#### Extracted records:
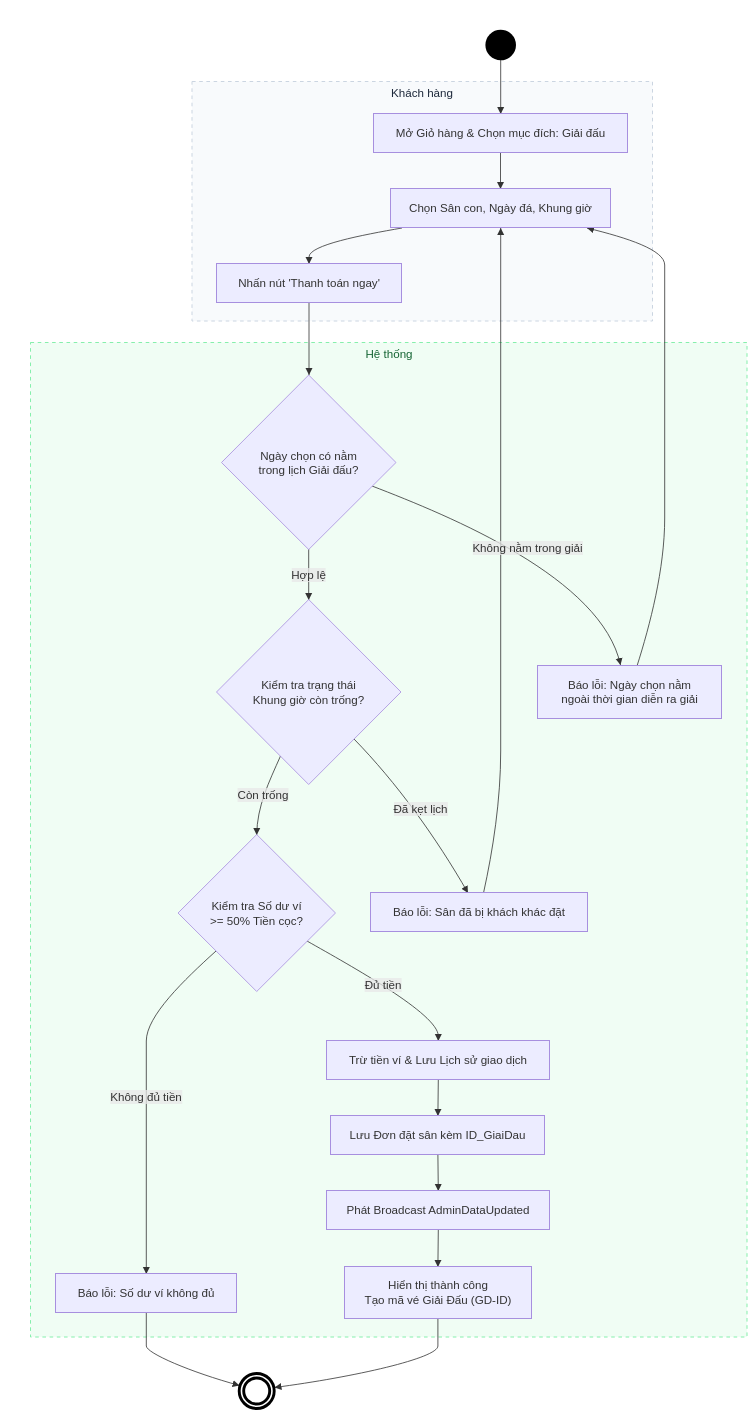
<!DOCTYPE html>
<html lang="vi">
<head>
<meta charset="utf-8">
<title>Sơ đồ hoạt động: Đặt sân giải đấu</title>
<style>
:root {
  --paper: #ffffff;
  --ink: #333333;
  --node-fill: #ececff;
  --node-line: #a78fdf;
  --customer-fill: #f8fafc;
  --customer-line: #cbd5e1;
  --customer-ink: #1e293b;
  --system-fill: #f0fdf4;
  --system-line: #86efac;
  --system-ink: #166534;
  --label-fill: rgba(232, 232, 232, 0.75);
}
* { box-sizing: border-box; }
html, body { margin: 0; overflow: hidden; }
.diagram {
  position: relative;
  width: 756px;
  height: 1419px;
  overflow: hidden;
  background: var(--paper);
  color: var(--ink);
  font: 11.6px/14.5px "Liberation Sans", Arial, sans-serif;
  text-align: center;
  white-space: nowrap;
}
.lane, .node, .question, .label, .flow { position: absolute; }
.lane { padding-top: 5px; }
.flow { left: 0; top: 0; }
.customer { left: 192px; top: 81px; width: 460px; height: 240px; color: var(--customer-ink); }
.system { left: 31px; top: 342px; width: 716px; height: 995px; color: var(--system-ink); }
.node, .question { display: flex; align-items: center; justify-content: center; }
.node { background: var(--node-fill); border: 1px solid var(--node-line); }
.question, .label { transform: translate(-50%, -50%); }
.label { background: var(--label-fill); line-height: 14px; }
.lanes rect { stroke-width: 1; stroke-dasharray: 3.6 3.6; }
.edges { fill: none; stroke: var(--ink); stroke-width: 0.8; }
.edges path { marker-end: url(#arrow); }
.diamonds { fill: var(--node-fill); stroke: var(--node-line); stroke-width: 0.8; }
</style>
</head>
<body>
<main class="diagram">
  <svg class="flow" width="756" height="1419" viewBox="0 0 756 1419" aria-hidden="true">
    <defs>
      <marker id="arrow" markerUnits="userSpaceOnUse" markerWidth="8" markerHeight="8" refX="7" refY="4" orient="auto">
        <polygon points="0,0.5 7,4 0,7.5" fill="#333333"/>
      </marker>
    </defs>
    <g class="lanes">
      <rect x="192" y="81.5" width="460.5" height="239.5" fill="var(--customer-fill)" stroke="var(--customer-line)"/>
      <rect x="30.5" y="342.5" width="716.5" height="994.5" fill="var(--system-fill)" stroke="var(--system-line)"/>
    </g>
    <g class="edges">
      <path d="M500.7 60V114"/>
      <path d="M500.5 153V189"/>
      <path d="M402 228C362 235 309 245 309 257V264"/>
      <path d="M309 303V375"/>
      <path d="M308.7 549V600"/>
      <path d="M372 486C450 516 602 578 620.5 665"/>
      <path d="M637 666C650 625 664.7 569 664.7 518V265C664.7 250 628 238 587 228"/>
      <path d="M280.500 756C269 782 257 806 256.700 835"/>
      <path d="M354 739C396 782 436 837 468 893"/>
      <path d="M483.500 893C493 850 500.700 800 500.700 751V228"/>
      <path d="M216 951C184 980 146.300 1016 146.300 1041V1274"/>
      <path d="M307 941C351 966 438.300 1014 438.300 1036V1041"/>
      <path d="M438.300 1080L437.900 1116"/>
      <path d="M437.900 1155L438.300 1191"/>
      <path d="M438.300 1230L437.900 1267"/>
      <path d="M146.300 1313V1346C146.300 1353 190 1372 239.500 1385.500"/>
      <path d="M437.900 1319V1346C437.900 1358 355 1377 274.500 1387.500"/>
    </g>
    <g class="diamonds">
      <polygon points="308.700,375 396,462.500 308.700,549.500 221.500,462.500"/>
      <polygon points="308.700,599.500 401,692 308.700,784.500 216.500,692"/>
      <polygon points="256.700,834.500 335.500,913 256.700,991.500 178,913"/>
    </g>
    <circle class="start" cx="500.700" cy="45" r="15.300" fill="#000000"/>
    <g class="end" fill="#ffffff" stroke="#000000" stroke-width="2.900">
      <circle cx="256.700" cy="1391" r="17.500"/>
      <circle cx="256.700" cy="1391" r="13"/>
    </g>
  </svg>

  <section class="lane customer">Khách hàng</section>
  <section class="lane system">Hệ thống</section>

  <div class="node" style="left:373px;top:113px;width:255px;height:40px">Mở Giỏ hàng &amp; Chọn mục đích: Giải đấu</div>
  <div class="node" style="left:390px;top:188px;width:221px;height:40px">Chọn Sân con, Ngày đá, Khung giờ</div>
  <div class="node" style="left:216px;top:263px;width:186px;height:40px">Nhấn nút 'Thanh toán ngay'</div>

  <div class="question" style="left:308.5px;top:462.500px">Ngày chọn có nằm<br>trong lịch Giải đấu?</div>
  <div class="question" style="left:308.5px;top:692px">Kiểm tra trạng thái<br>Khung giờ còn trống?</div>
  <div class="question" style="left:256.5px;top:913px">Kiểm tra Số dư ví<br>&gt;= 50% Tiền cọc?</div>

  <div class="node" style="left:537px;top:665px;width:185px;height:54px">Báo lỗi: Ngày chọn nằm<br>ngoài thời gian diễn ra giải</div>
  <div class="node" style="left:370px;top:892px;width:218px;height:40px">Báo lỗi: Sân đã bị khách khác đặt</div>
  <div class="node" style="left:326px;top:1040px;width:224px;height:40px">Trừ tiền ví &amp; Lưu Lịch sử giao dịch</div>
  <div class="node" style="left:330px;top:1115px;width:215px;height:40px">Lưu Đơn đặt sân kèm ID_GiaiDau</div>
  <div class="node" style="left:326px;top:1190px;width:224px;height:40px">Phát Broadcast AdminDataUpdated</div>
  <div class="node" style="left:344px;top:1266px;width:188px;height:53px">Hiển thị thành công<br>Tạo mã vé Giải Đấu (GD-ID)</div>
  <div class="node" style="left:55px;top:1273px;width:182px;height:40px">Báo lỗi: Số dư ví không đủ</div>

  <span class="label" style="left:527.5px;top:548px">Không nằm trong giải</span>
  <span class="label" style="left:308.5px;top:575px">Hợp lệ</span>
  <span class="label" style="left:263px;top:795px">Còn trống</span>
  <span class="label" style="left:420.5px;top:809px">Đã kẹt lịch</span>
  <span class="label" style="left:383px;top:985px">Đủ tiền</span>
  <span class="label" style="left:146px;top:1097px">Không đủ tiền</span>
</main>
</body>
</html>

#### Work to be completed:
Where the word "label" shows up in a line of the entries above, copy that line.

#### Output of the task:
  --label-fill: rgba(232, 232, 232, 0.75);
.lane, .node, .question, .label, .flow { position: absolute; }
.question, .label { transform: translate(-50%, -50%); }
.label { background: var(--label-fill); line-height: 14px; }
  <span class="label" style="left:527.5px;top:548px">Không nằm trong giải</span>
  <span class="label" style="left:308.5px;top:575px">Hợp lệ</span>
  <span class="label" style="left:263px;top:795px">Còn trống</span>
  <span class="label" style="left:420.5px;top:809px">Đã kẹt lịch</span>
  <span class="label" style="left:383px;top:985px">Đủ tiền</span>
  <span class="label" style="left:146px;top:1097px">Không đủ tiền</span>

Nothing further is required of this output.